I had the incredible good fortune, when I was a kid growing up in the sixties, to see The Joffrey Ballet perform this ballet, when the touring company came through my hometown. Wow — I was captivated. And, the cast included the incomparable Maximiliano Zomosa as Death – a role he became famous for. I was enthralled – of all the ballets I saw Joffrey perform, this one sticks in my mind the most. And, I thought, how appropriate in this time of yet more peace negotiations (this time with Iran) — how appropriate to write about it – and the statement the ballet makes – that war is, well, ultimately pointless.
Here are more viewpoints about the ballet – gathered from around the web – with history of how it was created:
From Eliza Minden, The Barre Flies:
“My own picks: Kurt Jooss’s The Green Table. The ultimate anti-war ballet, as relevant and necessary today as it was at its premiere in 1932. A stark stage; scary, grotesque costumes; simple, legible steps relentlessly repeated to frightening effect; an unforgettable characterization of Death — The Green Table hits with such force it almost knocks the wind out of you. During the Vietnam War it inspired a New York audience to follow the dancers out of the theater and into the street to protest. How many dances can do that? If I’m stuck on a desert island it might be consoling to know I’m far from the horrors of war and human folly.”
And from numeridanse.tv:
“The Green Table was created in 1932 for the “Concours international de chorégraphie” in Paris, in which Jooss had been invited to participate. The originality of the piece won him the first prize and marked an important step in his career.
Choreographed in 1932, between two great conflicts, The Green Table is a sort of generic war, a set of circumstances that produce the same result no matter where or when they are played out. So Death bears the combined iconographic attributes.
In 1932, looking out through the thickening hedges of Nazism, Jooss takes a less visionary path. The Green Table is concerned neither with the individual’s struggles and redemption, nor with working out a nobler fate for mankind. Jooss dramatizes the way destructive impulses are released, and shows us the consequences. His moral position is unimpeachable, and he drives home his lesson in a series of stark images. Each scene works a variation on the same theme, like the 41 woodcuts in Hans Holbein’s The Dance of Death (5). The idea is that Death becomes everyone’s partner, effectively seducing them into his dance on the same terms by which they lived their lives. No decisive action, change, or resolution is suggested, and in framing the Dance of Death with the stalemated parentheses of a diplomatic conference, Jooss seems to say none can be expected. The expressionists found the Dance of Death.

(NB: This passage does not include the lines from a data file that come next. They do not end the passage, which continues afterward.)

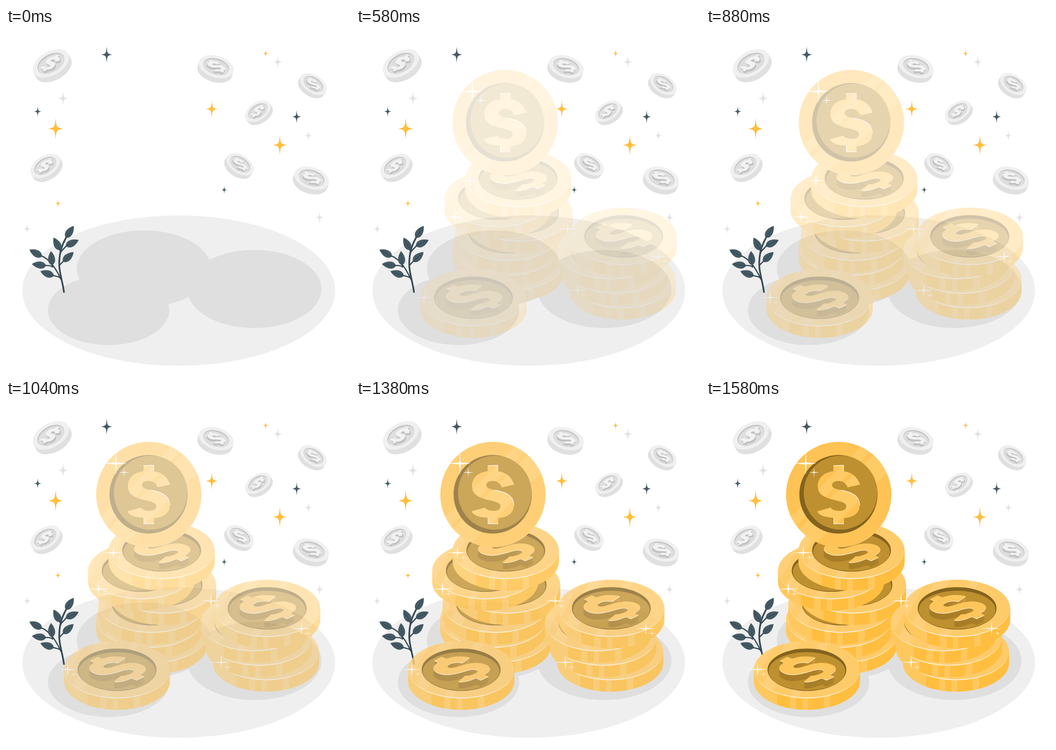
An HTML page that plays this animation: 748 px wide and 748 px high, repeating every 1620 ms.

```html
<!DOCTYPE html>
<html lang="en">
<head>
<meta charset="utf-8">
<title>Coins</title>
<style>
  html, body { margin: 0; width: 100%; height: 100%; overflow: hidden; background: #fff; }
  svg { display: block; width: 100%; height: 100%; }
</style>
</head>
<body>
<svg id="stage" viewBox="0 0 748 748"></svg>
<script>
const GOLD = { side: 'url(#side)', face: 'url(#face)', hole: '#84631f', floor: '#bf902f',
  dollar: '#fec55a', edge: 'url(#edge)', line: '#fff3dc' };
const GREY = { side: '#e0e0e0', face: '#f0f0f0', hole: '#c4c4c4', floor: '#dedede',
  dollar: '#f2f2f2', edge: '#c2c2c2', line: '#f5f5f5' };
const DARK = '#455a64', YELLOW = '#ffbe3d', PALE = '#e2e2e2';

const all = (draw, list) => list.map(args => draw(...args)).join('');

const ellipse = (x, y, rx, ry, fill) =>
  `<ellipse cx="${x}" cy="${y}" rx="${rx}" ry="${ry}" fill="${fill}"/>`;

// Hard stripes: the two colours swap at every edge
function stripes(id, attrs, colors, edges) {
  const stops = edges.map((edge, i) => [i, i + 1].map(n =>
    `<stop offset="${edge}" stop-color="${colors[n % 2]}"/>`).join('')).join('');
  return `<linearGradient id="${id}" ${attrs}>${stops}</linearGradient>`;
}

function star(x, y, r, fill) {
  const w = .12, c = (sx, sy) => `${sx * w},${sy * w} ${sx * w},${sy * w}`;
  return `<path transform="translate(${x} ${y}) scale(${r} ${r * 1.45})" fill="${fill}"
    d="M0,-1C${c(1, -1)} 1,0C${c(1, 1)} 0,1C${c(-1, 1)} -1,0C${c(-1, -1)} 0,-1Z"/>`;
}
const stars = (fill, list) => list.map(([x, y, r]) => star(x, y, r, fill)).join('');

// Thin white sparkle with a smaller one below it to the right
function glint(x, y, rx = 22, ry = 15, dx = 13, dy = 10.5) {
  const ray = (px, py, k) => `<path fill="#fff" transform="translate(${px} ${py})
    scale(${rx * k} ${ry * k})" d="M0,-1L.06,-.09L1,0L.06,.09L0,1L-.06,.09L-1,0L-.06,-.09Z"/>`;
  return ray(x, y, 1) + ray(x + dx, y + dy, .46);
}

// Tilted coin around the centre of its face
function coin(colors, x, y, r, flat, depth, tilt = 0, hasDollar = true) {
  const ry = r * flat, inner = r * .742, innerY = inner * flat, drop = r * .028;
  const turn = tilt < 0 ? 56 : -46;
  const dollar = (dy, fill) => `<use href="#dollar" fill="${fill}" transform="translate(0 ${dy})
    scale(1 ${flat * .82}) rotate(${turn}) scale(${r / 104}) translate(-288.5 -205.5)"/>`;
  let out = `<g transform="translate(${x} ${y}) rotate(${tilt})">
    <path fill="${colors.side}" d="M${-r},0V${depth}A${r},${ry} 0 0 0 ${r},${depth}V0Z"/>` +
    ellipse(0, 0, r, ry, colors.face) +
    `<path fill="${colors.line}" d="M${-r},0A${r},${ry} 0 0 0 ${r},0A${r},${ry - r * .015} 0 0 1 ${-r},0Z"/>` +
    ellipse(0, 0, inner, innerY, colors.hole) +
    ellipse(0, drop, inner - r * .02, innerY - drop - r * .012, colors.floor);
  if (hasDollar) {
    const top = -r * .026, height = r * .125, step = r * .0125;
    for (let dy = height; dy > step; dy -= step) out += dollar(top + dy, colors.edge);
    out += dollar(top + r * .01, colors.line) + dollar(top, colors.dollar);
  }
  return out + '</g>';
}

const goldCoin = (x, y, hasDollar = true) => coin(GOLD, x, y, 115.5, .538, 25, 0, hasDollar);

// Plain coins piled upwards at an even rise
const stack = (bottom, rise, xs) =>
  xs.map((x, i) => goldCoin(x, bottom - i * rise, false)).join('');

// Small coin placed by the middle of its whole shape
function greyCoin(x, y, r, tilt) {
  const depth = r * .28, a = tilt * Math.PI / 180;
  return coin(GREY, x + Math.sin(a) * depth / 2, y - Math.cos(a) * depth / 2, r, .6, depth, tilt);
}

const leaf = (x, y, angle) => `<g transform="translate(${x} ${y}) rotate(${angle}) scale(31)">
  <path fill="${DARK}" d="M0,0C.15,-.34 .6,-.32 1,0C.6,.32 .15,.34 0,0Z"/>
  <path fill="none" stroke="#30444e" stroke-width=".03" d="M0,0H.85"/></g>`;

const defs = `<defs>
  <path id="dollar" d="M277,143L299,142V155C316,157 328,165 335,184L308,190C304,181 298,176 288,176
    C279,176 274,180 274,185C274,191 280,193 293,196C321,201 334,210 334,229C334,246 321,255 300,257
    V269H278V256C259,255 247,252 242,242L271,234C275,239 281,241 291,241C300,241 305,237 305,231
    C305,225 298,222 286,219C258,213 243,206 243,187C243,169 257,157 277,155Z"/>` +
  stripes('side', '', ['#ffc85e', '#ffbe3f'], [.22, .34, .4, .46, .51, .66, .72]) +
  stripes('face', 'x2="1" y2=".3"', ['#ffd079', '#fecb6a'], [.2, .28, .4, .58, .66]) +
  stripes('shine', 'gradientUnits="userSpaceOnUse" x1="207.5" y1="124" x2="369.5" y2="286"',
    ['#fec354', '#ffcb66'], [.33, .43, .47, .68]) +
  `<linearGradient id="edge"><stop stop-color="#a67b25"/><stop offset=".55" stop-color="#ab8028"/>
    <stop offset="1" stop-color="#d39c35"/></linearGradient></defs>`;

const ground = ellipse(375.5, 571, 340, 163.5, '#efefef') + ellipse(300, 523, 146, 83, '#dfdfdf') +
  ellipse(540, 567.5, 146, 85, '#dfdfdf') + ellipse(223, 613.5, 132, 76, '#dfdfdf');

const plant = `<g fill="none" stroke="#344952" stroke-linecap="round">
    <path stroke-width="3.6" d="M126,574C123,550 114,528 116,506C117,485 122,472 131,455"/>
    <path stroke-width="2.6" d="M119,546C109,523 96,503 76,495M118,488L132,473M116,516L125,507
      M101,520L100,512M101,519C96,516 91,517 85,516M118,543C113,540 109,540 102,538M119,489L117,481"/>
  </g>` + all(leaf, [
  [130, 456, -56], [118, 483, -118], [130, 474, -25], [124, 508, -42],
  [100, 516, -94], [78, 497, -151], [87, 517, -173], [104, 539, -161]
]);

const sky =
  stars(DARK, [[219, 58, 12], [69, 181.5, 8], [632, 193, 10], [474.5, 352, 6]]) +
  stars(YELLOW, [[108, 219, 16], [113, 381.5, 6], [447.5, 176, 13], [564.5, 55.5, 6], [595.5, 254.5, 15]]) +
  stars(PALE, [[124, 153, 11], [591, 74, 10], [46, 437, 8], [657.5, 234, 8], [682, 412, 9]]) +
  all(greyCoin, [
    [100.5, 82, 43, -30], [455.5, 89, 39, 17], [666, 125.5, 32, 33], [550, 184.5, 31, -33],
    [506.5, 300, 33, 33], [663, 331.5, 39, 18], [88, 304, 36, -33]
  ]);

const standingCoin = ellipse(289, 205.5, 114.5, 114.5, '#fff3dc') +
  ellipse(288.5, 205.5, 114.5, 114.5, 'url(#shine)') +
  ellipse(288, 205, 85, 85.5, GOLD.hole) + ellipse(292.5, 201.5, 80, 80.5, GOLD.floor) +
  `<use href="#dollar" fill="url(#shine)"/>
  <path fill="none" stroke="#fff6e6" stroke-width="1.4" d="M277,143L299,142V155M278,256V269H300
    M293,196C321,201 334,210 334,229"/>`;

const pile =
  stack(509, 32.5, [300, 289.5, 294.5]) + stack(402, 31, [319.5, 272]) + goldCoin(316.5, 327) +
  standingCoin +
  stack(547, 31.5, [543.5, 528.5, 517]) + goldCoin(546, 453) +
  goldCoin(219.5, 586.5) +
  glint(217, 138, 24, 26, 18, 19.5) +
  all(glint, [[211.5, 332], [179, 411], [424, 437], [621, 497], [446, 570.5], [112, 586]]);

const stage = document.getElementById('stage');
stage.innerHTML = defs + ground + plant + sky + `<g id="pile">${pile}</g>`;
const pileGroup = document.getElementById('pile');

// Same curve as CSS ease-in: cubic-bezier(.42, 0, 1, 1)
function easeIn(x) {
  let low = 0, high = 1, s;
  for (let i = 0; i < 24; i++) {
    s = (low + high) / 2;
    const at = 1.26 * s * (1 - s) ** 2 + 3 * s * s * (1 - s) + s ** 3;
    if (at < x) low = s; else high = s;
  }
  return s * s * (3 - 2 * s);
}

const LOOP = 1620, STEPS = 39, SHIFT = 44.9;
const start = performance.now();

// The pile fades in while sliding left, at 24 steps a second
function draw(now) {
  const time = Math.max(0, now - start) % LOOP;
  const step = Math.floor((time + 5) * 24 / 1000);
  const progress = step < 4 ? 0 : easeIn((step + 1) / STEPS);
  pileGroup.setAttribute('opacity', progress);
  pileGroup.setAttribute('transform', `translate(${SHIFT * (1 - progress)} 0)`);
  requestAnimationFrame(draw);
}
draw(start);
</script>
</body>
</html>
```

Through archetypal characters Jooss revisualizes human life as a function of a larger cosmology, an enduring and spiritual sphere where perhaps even war and death can be seen in a more comprehensible scale. Undiluted essences of natural behavior, these characters are stripped of temporality and individual preference. Today, even as we feel detached from their obvious artificiality, we recognize ourselves in them, in some epic form. People will still be able to understand them in a hundred years.”
The Green Table: The Introduction through The Farewells